• **WHAT NEEDS TO BE DONE**
Below are the records; copy every line in them that holds the string "hero".
***** DATASET EXCERPTS *****
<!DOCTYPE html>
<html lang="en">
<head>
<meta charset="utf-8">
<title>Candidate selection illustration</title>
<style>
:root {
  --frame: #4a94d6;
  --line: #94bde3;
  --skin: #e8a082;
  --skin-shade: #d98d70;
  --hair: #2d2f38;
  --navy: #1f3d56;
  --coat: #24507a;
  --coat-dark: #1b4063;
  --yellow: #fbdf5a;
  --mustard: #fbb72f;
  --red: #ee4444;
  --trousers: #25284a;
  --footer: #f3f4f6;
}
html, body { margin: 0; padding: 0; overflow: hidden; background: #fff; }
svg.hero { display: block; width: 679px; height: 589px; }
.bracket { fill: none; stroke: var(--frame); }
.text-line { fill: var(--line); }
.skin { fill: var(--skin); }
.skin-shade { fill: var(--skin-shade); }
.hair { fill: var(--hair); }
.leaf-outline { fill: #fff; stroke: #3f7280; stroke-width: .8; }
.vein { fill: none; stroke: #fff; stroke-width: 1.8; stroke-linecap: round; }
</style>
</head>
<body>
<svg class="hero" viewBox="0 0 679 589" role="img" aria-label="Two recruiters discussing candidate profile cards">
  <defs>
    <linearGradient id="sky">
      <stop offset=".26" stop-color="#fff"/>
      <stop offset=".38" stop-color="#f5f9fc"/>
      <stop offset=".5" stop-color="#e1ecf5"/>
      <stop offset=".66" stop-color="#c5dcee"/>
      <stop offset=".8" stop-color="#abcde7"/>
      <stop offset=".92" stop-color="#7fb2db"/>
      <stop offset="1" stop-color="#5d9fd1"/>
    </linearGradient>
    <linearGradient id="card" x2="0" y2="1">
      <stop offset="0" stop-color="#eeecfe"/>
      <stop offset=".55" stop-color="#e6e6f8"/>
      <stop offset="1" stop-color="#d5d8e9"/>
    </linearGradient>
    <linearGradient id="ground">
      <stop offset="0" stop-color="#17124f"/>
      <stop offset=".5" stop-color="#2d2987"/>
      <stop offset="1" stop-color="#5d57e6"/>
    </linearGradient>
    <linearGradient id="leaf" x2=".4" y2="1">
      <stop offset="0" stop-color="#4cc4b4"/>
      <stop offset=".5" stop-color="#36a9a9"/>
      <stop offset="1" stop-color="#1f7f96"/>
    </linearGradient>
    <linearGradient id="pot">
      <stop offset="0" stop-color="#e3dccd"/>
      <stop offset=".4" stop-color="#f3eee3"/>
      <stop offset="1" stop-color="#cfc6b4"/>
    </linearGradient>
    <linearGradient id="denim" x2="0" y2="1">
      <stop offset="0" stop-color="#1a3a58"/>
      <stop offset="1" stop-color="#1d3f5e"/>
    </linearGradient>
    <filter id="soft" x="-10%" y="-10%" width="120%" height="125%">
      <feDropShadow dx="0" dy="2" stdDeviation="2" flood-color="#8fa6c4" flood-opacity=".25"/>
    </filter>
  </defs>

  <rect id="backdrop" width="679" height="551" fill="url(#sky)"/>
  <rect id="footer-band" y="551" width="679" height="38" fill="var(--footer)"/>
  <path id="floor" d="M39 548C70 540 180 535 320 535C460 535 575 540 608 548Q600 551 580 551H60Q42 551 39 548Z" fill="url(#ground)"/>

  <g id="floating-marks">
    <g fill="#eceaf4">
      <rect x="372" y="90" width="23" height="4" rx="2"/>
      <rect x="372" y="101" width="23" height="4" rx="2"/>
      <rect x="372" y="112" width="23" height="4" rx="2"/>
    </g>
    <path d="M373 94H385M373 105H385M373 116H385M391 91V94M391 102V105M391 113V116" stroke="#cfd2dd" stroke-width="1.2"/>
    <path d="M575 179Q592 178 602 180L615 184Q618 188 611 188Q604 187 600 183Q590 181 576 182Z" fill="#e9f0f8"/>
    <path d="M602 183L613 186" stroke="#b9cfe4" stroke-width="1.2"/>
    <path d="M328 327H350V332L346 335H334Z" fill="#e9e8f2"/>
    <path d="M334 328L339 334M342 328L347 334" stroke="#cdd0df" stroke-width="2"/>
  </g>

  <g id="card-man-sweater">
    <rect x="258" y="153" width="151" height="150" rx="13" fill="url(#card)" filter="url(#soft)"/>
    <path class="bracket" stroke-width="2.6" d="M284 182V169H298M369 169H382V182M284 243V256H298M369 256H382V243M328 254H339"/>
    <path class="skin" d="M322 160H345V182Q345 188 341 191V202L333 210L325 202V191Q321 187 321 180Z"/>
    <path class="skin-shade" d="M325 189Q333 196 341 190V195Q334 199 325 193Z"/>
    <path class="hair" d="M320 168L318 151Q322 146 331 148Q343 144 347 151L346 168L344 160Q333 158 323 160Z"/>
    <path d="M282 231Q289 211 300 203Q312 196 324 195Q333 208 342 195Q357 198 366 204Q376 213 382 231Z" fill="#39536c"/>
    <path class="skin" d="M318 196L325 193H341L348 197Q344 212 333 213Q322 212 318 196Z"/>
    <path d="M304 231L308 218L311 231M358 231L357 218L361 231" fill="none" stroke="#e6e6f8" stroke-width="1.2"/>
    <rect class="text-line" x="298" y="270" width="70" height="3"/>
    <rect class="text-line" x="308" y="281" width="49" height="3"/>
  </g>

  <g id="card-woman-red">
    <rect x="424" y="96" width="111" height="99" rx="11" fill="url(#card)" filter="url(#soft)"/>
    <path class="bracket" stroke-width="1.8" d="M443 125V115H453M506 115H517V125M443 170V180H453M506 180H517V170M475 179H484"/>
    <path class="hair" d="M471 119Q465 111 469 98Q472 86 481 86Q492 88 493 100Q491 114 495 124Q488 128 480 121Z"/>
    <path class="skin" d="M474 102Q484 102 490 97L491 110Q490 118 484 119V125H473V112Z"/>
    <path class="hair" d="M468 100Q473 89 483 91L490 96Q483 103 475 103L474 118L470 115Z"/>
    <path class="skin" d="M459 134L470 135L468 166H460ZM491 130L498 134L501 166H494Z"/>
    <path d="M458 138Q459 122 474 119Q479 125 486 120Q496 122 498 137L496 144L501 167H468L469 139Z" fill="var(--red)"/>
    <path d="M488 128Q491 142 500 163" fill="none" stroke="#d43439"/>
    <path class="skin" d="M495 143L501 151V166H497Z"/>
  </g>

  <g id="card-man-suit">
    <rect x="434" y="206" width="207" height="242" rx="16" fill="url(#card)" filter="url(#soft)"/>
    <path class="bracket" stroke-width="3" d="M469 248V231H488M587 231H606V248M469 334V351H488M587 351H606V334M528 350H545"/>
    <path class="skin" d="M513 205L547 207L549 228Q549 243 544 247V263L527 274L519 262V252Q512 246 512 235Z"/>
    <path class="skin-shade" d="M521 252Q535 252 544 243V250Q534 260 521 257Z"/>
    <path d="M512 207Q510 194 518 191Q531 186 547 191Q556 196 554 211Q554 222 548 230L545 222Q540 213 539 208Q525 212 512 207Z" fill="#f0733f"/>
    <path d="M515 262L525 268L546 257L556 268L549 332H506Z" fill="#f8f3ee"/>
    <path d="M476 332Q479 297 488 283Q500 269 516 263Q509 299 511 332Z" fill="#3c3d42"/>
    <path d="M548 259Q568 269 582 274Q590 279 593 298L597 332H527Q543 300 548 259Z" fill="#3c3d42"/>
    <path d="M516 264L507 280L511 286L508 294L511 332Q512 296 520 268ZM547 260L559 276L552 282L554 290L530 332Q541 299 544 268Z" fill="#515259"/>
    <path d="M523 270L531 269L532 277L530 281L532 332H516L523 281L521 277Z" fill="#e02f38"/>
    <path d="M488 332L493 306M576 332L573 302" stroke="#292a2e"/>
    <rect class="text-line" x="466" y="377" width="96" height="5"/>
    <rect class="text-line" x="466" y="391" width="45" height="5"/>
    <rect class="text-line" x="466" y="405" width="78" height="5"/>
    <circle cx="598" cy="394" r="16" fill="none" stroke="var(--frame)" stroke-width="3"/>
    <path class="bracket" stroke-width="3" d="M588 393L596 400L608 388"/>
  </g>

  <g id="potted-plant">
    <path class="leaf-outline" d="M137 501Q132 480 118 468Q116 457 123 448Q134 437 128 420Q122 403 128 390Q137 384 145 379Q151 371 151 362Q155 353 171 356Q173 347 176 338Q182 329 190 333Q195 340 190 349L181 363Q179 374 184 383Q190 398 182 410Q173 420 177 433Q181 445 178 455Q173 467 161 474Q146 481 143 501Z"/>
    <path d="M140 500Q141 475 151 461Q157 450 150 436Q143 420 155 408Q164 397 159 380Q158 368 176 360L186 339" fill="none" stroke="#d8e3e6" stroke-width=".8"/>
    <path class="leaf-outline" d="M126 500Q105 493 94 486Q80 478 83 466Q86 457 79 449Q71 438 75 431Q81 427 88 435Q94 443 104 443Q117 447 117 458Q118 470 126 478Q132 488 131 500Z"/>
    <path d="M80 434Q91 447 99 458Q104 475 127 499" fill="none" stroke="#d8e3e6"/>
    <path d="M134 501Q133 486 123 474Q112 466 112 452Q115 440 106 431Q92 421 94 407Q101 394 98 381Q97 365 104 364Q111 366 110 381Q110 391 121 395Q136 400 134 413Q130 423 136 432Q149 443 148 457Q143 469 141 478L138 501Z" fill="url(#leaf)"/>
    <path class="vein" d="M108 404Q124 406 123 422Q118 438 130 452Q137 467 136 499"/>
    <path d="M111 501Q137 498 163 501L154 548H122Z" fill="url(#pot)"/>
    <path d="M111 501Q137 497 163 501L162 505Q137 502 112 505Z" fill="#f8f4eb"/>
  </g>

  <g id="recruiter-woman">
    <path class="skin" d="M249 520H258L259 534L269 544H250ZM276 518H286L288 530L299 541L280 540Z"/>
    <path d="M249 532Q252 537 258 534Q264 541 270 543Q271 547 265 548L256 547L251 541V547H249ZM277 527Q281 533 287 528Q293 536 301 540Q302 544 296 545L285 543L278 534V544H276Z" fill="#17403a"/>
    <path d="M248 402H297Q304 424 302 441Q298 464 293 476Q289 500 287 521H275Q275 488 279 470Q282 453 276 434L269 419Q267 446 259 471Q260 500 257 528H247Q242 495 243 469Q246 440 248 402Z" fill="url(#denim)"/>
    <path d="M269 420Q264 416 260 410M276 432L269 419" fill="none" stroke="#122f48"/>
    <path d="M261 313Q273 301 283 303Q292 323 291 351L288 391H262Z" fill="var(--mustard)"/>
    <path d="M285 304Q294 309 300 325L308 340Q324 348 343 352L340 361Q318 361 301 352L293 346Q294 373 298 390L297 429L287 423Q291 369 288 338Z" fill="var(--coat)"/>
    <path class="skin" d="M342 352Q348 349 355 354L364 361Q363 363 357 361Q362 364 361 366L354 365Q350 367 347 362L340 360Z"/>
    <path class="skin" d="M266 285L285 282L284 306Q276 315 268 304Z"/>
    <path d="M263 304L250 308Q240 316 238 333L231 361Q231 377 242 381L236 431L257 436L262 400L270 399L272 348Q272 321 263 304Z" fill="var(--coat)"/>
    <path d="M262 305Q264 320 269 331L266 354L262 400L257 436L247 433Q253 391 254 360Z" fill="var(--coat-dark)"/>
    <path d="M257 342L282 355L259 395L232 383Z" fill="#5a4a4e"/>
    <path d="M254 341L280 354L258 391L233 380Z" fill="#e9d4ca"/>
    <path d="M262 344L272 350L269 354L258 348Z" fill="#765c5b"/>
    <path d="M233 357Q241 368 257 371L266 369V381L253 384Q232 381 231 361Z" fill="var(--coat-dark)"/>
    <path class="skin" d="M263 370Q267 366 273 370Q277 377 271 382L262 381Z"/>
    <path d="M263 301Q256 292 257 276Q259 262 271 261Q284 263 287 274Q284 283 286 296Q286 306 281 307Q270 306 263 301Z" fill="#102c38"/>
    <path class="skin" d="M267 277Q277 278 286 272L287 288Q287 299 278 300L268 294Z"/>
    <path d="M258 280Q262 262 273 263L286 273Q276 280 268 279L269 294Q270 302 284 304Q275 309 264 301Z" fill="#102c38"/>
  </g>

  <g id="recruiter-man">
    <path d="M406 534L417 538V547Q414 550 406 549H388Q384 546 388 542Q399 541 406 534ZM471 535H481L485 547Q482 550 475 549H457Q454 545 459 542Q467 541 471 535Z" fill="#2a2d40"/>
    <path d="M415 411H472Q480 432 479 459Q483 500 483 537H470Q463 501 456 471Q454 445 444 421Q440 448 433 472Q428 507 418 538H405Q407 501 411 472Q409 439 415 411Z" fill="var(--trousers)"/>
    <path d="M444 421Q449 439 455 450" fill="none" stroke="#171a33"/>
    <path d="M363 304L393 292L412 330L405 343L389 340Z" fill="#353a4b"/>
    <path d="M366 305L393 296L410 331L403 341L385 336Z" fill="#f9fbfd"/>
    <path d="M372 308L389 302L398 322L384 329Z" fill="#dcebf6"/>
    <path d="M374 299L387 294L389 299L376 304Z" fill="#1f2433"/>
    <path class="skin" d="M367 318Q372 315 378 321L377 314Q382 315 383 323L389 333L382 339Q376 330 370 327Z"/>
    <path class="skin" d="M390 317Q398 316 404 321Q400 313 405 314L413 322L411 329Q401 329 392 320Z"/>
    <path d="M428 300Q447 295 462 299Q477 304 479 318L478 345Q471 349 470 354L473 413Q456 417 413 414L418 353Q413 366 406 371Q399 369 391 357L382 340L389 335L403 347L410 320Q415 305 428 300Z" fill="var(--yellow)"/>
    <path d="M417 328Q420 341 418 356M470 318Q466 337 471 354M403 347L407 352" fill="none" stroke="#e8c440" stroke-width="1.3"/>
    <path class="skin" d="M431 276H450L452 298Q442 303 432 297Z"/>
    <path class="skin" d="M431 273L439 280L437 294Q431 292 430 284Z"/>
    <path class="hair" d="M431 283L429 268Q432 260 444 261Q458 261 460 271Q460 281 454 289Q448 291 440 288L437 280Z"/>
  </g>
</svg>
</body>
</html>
*****
• **PROBLEM SOLUTION**
svg.hero { display: block; width: 679px; height: 589px; }
<svg class="hero" viewBox="0 0 679 589" role="img" aria-label="Two recruiters discussing candidate profile cards">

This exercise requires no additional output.